Every organ and tissue donation is precious as it saves and transforms lives, not just for the recipient, but also their family and friends. It is referred to as the ‘gift of life’.

Anyone can register a decision to donate their organs and tissue when they die, regardless of their age or medical conditions. 

Why are even more donors needed?

Not everyone who has expressed a wish to be a donor will be eligible to donate in the event of their death. To donate organs after death, a person needs to die in hospital in specific circumstances. This applies to only 1 in every 100 people, which highlights how every registration is so important.

And with only half of families agreeing to donation if they don’t know their loved one’s decision, family conversations are vital, as consent for donation rises to 9 out of 10 if loved ones have made their decision known. 

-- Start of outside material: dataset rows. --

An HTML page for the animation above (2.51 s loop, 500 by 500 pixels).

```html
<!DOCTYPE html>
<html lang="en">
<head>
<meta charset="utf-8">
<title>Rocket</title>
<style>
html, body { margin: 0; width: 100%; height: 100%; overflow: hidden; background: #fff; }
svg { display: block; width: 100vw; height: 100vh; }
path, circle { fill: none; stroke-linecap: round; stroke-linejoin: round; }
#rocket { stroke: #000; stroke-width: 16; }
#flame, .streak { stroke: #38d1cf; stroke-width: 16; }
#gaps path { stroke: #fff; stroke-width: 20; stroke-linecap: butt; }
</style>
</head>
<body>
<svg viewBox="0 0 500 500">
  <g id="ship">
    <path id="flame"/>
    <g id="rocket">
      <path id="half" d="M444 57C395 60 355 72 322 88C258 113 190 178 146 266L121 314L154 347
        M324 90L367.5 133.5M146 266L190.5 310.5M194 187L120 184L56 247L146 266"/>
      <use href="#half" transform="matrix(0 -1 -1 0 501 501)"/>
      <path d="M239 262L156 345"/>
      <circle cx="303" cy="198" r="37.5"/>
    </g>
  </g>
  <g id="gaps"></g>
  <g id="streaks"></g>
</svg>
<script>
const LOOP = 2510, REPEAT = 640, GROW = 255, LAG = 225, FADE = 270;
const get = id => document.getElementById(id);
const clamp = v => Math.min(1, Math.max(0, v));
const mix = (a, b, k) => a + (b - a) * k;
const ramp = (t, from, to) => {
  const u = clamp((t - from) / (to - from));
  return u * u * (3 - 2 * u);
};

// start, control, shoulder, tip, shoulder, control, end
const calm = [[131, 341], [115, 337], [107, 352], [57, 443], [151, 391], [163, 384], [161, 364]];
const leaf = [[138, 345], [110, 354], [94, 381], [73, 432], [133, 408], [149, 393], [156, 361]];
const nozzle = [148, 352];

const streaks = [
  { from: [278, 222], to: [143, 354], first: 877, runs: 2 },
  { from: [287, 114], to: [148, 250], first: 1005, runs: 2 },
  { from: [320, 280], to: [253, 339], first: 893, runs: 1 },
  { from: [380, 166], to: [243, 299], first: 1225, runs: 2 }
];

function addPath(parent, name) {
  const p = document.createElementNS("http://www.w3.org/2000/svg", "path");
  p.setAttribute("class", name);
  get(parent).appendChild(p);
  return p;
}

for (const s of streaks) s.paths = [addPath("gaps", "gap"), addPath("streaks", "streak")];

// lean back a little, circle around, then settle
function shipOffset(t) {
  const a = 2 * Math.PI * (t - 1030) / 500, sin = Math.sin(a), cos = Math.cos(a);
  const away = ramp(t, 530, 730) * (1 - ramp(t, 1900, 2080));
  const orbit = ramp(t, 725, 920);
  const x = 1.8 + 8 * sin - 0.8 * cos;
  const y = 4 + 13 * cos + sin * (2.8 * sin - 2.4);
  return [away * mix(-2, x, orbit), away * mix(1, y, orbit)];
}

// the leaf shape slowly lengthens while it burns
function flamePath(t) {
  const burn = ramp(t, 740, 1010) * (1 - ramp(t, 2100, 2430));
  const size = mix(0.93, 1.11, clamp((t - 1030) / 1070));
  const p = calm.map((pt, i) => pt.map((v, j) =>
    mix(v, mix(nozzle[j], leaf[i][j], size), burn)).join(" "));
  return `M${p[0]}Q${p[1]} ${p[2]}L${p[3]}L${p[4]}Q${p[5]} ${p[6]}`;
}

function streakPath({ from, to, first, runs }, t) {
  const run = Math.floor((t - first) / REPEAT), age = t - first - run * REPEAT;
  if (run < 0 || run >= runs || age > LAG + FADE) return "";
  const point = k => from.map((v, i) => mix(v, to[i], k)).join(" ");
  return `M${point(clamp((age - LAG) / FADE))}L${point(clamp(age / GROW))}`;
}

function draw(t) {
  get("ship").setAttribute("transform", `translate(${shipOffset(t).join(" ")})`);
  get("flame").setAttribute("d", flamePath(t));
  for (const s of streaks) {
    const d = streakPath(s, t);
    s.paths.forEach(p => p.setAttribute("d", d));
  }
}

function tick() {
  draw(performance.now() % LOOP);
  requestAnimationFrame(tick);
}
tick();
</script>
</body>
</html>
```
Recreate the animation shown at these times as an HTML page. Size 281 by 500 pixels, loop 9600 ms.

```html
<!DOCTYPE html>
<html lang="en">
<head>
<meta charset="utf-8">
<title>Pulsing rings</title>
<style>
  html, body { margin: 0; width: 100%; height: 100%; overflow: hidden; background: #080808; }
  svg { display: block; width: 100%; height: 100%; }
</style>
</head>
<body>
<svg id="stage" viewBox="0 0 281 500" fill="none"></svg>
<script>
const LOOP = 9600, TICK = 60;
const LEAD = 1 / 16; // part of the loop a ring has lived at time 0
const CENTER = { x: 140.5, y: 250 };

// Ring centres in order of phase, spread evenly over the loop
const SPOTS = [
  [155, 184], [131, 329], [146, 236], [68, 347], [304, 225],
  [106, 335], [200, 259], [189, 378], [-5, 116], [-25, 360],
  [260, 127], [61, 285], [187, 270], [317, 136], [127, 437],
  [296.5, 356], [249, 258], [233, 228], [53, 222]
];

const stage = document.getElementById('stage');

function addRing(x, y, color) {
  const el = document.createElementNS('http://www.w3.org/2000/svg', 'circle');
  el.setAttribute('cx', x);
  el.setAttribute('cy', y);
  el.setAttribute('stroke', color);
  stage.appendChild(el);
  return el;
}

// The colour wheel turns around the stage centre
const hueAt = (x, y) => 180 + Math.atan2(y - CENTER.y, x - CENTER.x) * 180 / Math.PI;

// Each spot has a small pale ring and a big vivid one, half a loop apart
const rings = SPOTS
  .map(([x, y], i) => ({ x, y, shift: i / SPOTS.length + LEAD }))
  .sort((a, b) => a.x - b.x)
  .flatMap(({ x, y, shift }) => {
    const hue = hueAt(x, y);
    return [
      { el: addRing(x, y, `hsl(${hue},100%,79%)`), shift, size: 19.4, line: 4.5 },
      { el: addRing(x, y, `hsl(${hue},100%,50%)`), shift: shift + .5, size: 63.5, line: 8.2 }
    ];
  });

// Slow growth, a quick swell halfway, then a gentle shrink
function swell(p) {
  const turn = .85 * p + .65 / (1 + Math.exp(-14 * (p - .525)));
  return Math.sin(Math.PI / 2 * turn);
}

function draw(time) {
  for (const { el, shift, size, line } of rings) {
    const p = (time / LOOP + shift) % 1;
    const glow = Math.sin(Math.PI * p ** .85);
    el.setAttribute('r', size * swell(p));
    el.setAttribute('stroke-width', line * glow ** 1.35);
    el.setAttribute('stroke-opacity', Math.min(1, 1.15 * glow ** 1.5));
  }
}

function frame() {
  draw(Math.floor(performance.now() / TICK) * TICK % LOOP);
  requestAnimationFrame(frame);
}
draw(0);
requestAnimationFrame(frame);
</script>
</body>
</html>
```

The number of transplants needed is rising due to an aging population and increases in illnesses such as diabetes, kidney, heart and liver disease.

Organ and tissue donation saves and transforms the lives of those awaiting a transplant, as well as their families and carers.  Hear from transplant recipients about the difference it has made to their lives.

What to expect: the organ donation pathway

Every effort will be made to save your life above all else

Healthcare professionals have a duty to save life wherever possible, but unfortunately, even after every effort has been made to save a patient’s life, this is not always possible.  

Only when End of Life care planning is started by the clinical team, is a referral made to the specialist organ donation nursing team.  These specialist nurses make a preliminary assessment of suitability for donation and the NHS Organ Donor Register is accessed to review any decisions a patient may have made in life.  The possibility of organ donation is then discussed with your family.

Death is confirmed in line with strict criteria

There are strict criteria in place in the United Kingdom to help those caring for the dying, by providing safe, timely and consistent criteria for the diagnosis of death.

Organs are never removed until a patient’s death has been confirmed in line with these criteria  and only when all the appropriate consents are in place.

As a donor, you will be treated with dignity and respect

The organ donation process involves a specialist team who ensure that donors are treated with the greatest care and respect during the removal of organs and tissue for donation.  Only those organs and tissue specified by the donor and agreed with the family will be removed.

Specialist nurses always speak to family members to see if there are considerations around someone’s faith, beliefs or culture in respect to funeral plans. 

After donation, the body is returned to the family of the deceased in the same way as any death in a hospital where donation has not taken place. Families are given the opportunity to spend time with their loved one after the operation if they wish.

Register your decision

Donation is a personal decision and you have a choice about whether or not you want to donate. Whatever you decide, please record your organ donation decision here – it only takes 2 minutes.

And please tell your family and friends.